5. Embrace generational differences. Long-term employees may prefer to donate their money over their time and labor; younger, newer employees are often more open to donating time or pro-bono work. Be sure to publically praise everyone who helps in any way.
6. Offer matching gift programs. Many major companies offer them, and it offers a greater incentive for employees to help a cause that’s important to them.
7. Make giving a part of your brand’s identity. Take the example of digital marketer WebpageFX which turns to the web to promote workplace giving, an integral part of the company’s overall brand. Each employee’s individual goals and accomplishments leads to a donation towards the larger goal, to build a school in Ghana.
8. Make it a competition. The Nerdery, for example, offers pro-bono services through its popular overnight website challenges. In real time, these Nerdery challenges unite competing webpage design firms to donate their expertise to non-profits in need. So far the Nerdery and its competitors have donated more than $5 million in pro bono services.
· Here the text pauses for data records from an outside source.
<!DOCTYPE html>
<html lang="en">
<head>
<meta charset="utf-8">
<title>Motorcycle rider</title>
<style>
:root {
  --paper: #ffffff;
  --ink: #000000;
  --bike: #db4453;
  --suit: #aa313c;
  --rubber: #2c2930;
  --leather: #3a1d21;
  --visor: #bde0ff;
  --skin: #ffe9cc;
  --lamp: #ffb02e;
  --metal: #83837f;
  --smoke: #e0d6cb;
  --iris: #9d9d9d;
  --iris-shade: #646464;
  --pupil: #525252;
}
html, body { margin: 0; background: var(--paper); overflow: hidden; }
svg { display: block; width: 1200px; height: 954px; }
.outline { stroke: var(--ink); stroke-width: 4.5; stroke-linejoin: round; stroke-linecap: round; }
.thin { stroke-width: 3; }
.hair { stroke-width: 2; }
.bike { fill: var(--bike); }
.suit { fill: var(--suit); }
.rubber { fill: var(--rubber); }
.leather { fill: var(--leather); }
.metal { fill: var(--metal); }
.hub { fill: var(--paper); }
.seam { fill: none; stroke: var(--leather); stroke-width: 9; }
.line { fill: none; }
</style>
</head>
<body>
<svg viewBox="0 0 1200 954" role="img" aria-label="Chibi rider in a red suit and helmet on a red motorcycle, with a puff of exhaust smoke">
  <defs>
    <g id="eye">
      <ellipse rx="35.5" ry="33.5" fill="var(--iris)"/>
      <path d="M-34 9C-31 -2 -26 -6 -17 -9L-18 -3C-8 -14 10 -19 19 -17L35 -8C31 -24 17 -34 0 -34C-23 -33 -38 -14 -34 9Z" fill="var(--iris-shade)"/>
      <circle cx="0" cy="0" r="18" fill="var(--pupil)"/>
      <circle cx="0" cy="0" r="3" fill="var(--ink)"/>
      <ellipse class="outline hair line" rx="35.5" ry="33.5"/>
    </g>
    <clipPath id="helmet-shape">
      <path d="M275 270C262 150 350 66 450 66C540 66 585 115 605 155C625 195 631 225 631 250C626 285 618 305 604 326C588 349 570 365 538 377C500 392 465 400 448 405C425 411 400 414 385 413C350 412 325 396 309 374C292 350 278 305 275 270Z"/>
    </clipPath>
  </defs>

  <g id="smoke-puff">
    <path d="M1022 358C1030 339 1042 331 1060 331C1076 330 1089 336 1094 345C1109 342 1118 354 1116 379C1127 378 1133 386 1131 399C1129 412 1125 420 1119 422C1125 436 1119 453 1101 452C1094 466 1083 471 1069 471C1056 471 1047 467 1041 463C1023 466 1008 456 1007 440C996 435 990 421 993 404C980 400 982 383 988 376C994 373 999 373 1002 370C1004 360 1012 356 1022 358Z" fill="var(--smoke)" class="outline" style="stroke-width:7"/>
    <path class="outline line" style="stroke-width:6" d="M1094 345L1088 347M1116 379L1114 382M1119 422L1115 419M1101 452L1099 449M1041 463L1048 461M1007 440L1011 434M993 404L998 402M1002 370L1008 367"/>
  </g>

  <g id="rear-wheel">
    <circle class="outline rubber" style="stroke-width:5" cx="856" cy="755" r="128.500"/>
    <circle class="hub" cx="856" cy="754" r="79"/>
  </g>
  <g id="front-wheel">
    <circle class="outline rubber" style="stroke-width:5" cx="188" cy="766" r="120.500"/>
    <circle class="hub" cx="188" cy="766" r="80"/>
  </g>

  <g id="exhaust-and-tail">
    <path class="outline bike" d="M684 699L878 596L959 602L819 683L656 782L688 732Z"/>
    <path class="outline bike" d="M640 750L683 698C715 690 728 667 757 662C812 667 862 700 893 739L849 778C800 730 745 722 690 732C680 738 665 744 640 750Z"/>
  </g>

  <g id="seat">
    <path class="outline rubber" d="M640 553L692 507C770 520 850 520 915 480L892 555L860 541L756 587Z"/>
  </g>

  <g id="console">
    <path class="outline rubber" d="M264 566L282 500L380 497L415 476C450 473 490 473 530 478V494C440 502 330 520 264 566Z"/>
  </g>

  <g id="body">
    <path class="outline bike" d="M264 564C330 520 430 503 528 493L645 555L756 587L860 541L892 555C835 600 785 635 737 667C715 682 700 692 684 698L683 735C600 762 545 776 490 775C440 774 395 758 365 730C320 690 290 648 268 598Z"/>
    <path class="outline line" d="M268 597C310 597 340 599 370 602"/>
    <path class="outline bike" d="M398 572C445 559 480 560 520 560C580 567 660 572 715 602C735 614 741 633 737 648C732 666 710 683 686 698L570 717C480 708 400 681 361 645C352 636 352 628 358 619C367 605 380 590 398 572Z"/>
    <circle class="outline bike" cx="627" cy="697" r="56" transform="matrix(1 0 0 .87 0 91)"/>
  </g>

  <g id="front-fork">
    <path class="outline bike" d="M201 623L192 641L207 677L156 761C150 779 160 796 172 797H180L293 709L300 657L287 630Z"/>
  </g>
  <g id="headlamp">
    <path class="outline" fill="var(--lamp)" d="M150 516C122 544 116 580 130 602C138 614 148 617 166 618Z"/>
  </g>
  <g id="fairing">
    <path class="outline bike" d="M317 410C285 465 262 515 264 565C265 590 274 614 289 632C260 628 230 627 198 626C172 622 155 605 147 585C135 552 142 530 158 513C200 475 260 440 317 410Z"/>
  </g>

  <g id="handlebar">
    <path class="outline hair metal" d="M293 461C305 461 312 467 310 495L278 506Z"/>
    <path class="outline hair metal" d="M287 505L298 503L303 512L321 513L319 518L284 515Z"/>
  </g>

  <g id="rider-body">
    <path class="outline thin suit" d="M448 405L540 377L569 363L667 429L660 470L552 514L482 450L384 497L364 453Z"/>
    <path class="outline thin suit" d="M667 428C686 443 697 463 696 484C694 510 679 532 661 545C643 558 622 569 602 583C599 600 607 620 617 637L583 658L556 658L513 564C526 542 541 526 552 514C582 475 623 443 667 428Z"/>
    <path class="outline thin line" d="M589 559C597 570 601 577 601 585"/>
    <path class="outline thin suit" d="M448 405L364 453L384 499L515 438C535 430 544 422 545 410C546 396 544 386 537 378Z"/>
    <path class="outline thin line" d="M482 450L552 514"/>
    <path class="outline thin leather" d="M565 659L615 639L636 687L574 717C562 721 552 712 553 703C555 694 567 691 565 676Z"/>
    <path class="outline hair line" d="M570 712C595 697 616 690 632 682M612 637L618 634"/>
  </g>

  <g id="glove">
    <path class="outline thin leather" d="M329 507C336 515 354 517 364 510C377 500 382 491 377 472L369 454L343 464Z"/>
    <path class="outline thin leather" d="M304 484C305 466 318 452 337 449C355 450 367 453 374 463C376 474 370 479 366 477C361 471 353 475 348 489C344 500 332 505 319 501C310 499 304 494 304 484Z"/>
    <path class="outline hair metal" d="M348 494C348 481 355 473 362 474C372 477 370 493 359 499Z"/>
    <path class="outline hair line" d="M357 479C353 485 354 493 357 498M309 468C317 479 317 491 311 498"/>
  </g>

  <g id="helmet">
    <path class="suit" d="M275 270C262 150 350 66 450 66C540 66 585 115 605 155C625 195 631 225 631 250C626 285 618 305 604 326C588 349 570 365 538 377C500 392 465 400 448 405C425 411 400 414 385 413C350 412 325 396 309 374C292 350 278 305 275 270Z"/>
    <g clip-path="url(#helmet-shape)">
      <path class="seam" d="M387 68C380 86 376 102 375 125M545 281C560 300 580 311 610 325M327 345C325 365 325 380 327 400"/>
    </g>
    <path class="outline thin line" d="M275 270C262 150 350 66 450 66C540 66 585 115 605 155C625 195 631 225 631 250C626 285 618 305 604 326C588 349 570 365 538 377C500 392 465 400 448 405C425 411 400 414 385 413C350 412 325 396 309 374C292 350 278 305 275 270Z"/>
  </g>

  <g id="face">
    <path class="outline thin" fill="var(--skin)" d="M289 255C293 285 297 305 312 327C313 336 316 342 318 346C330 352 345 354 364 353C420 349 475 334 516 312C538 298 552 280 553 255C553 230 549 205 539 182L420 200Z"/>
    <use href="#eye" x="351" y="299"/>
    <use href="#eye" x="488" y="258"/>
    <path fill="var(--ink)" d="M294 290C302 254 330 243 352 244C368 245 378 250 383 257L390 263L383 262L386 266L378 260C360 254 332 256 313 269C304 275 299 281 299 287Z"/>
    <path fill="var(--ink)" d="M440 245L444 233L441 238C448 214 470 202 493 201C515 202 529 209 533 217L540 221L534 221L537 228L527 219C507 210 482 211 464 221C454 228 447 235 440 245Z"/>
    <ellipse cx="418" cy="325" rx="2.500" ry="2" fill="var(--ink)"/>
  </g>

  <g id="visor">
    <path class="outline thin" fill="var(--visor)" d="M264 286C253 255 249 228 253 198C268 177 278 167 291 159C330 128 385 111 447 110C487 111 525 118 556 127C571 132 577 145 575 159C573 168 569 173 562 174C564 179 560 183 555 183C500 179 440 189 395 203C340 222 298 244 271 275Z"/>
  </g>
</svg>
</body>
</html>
9. Donate your expertise. Some companies volunteer their time and expertise instead of sending money. Bank of America, Goldman Sachs, Target, IBM, and Deloitte are a few that exercise this option. In tighter times, it’s a good way to stay within your comfort zone. Plus, when employees volunteer time on a project together, they often enjoy a heightened sense of teamwork and morale, which they will likely bring back to the office.
10. Share your products. Organizations like Good360 are specifically designed to match givers with those in need. There’s a lengthy roster of do-gooders that includes Gap, Home Depot, Costco, Mattel, Crayola, and many more.
11. Challenge the masses. Everyone can get behind fundraising for research to help cure deadly diseases. The ALS Association raised millions through its ice bucket challenge. The challenge between the Caterpillar CEO and its leading distributor Empire CAT was inexpensive to launch, easy to promote, fun to watch, and rallied more troops to the cause.
12. Reward employees. Entice your employees to make donations by giving them a branded, personalized corporate charity gift card.
13. Check out crowdsourcing platforms. If this all seems a little overwhelming, check out crowdsourcing platforms such as Givelocity, Razoo, StartSomeGood, CrowdRise and PushPay. Worst case scenario is you’ll find ideas; best case scenario is you’ll receive the help you seek.
Remember that every time you launch a fundraiser or matching fund drive, it’s a chance to interact with your workers, praise their efforts, and discover what they care about. It’s also a way to heighten their engagement and productivity.
Sure, giving involves some sacrifice, but here’s the take away: companies with motivated, engaged employees earn 2.5 times more revenues than those without. With a history of workplace giving, you will attract and retain the best employees.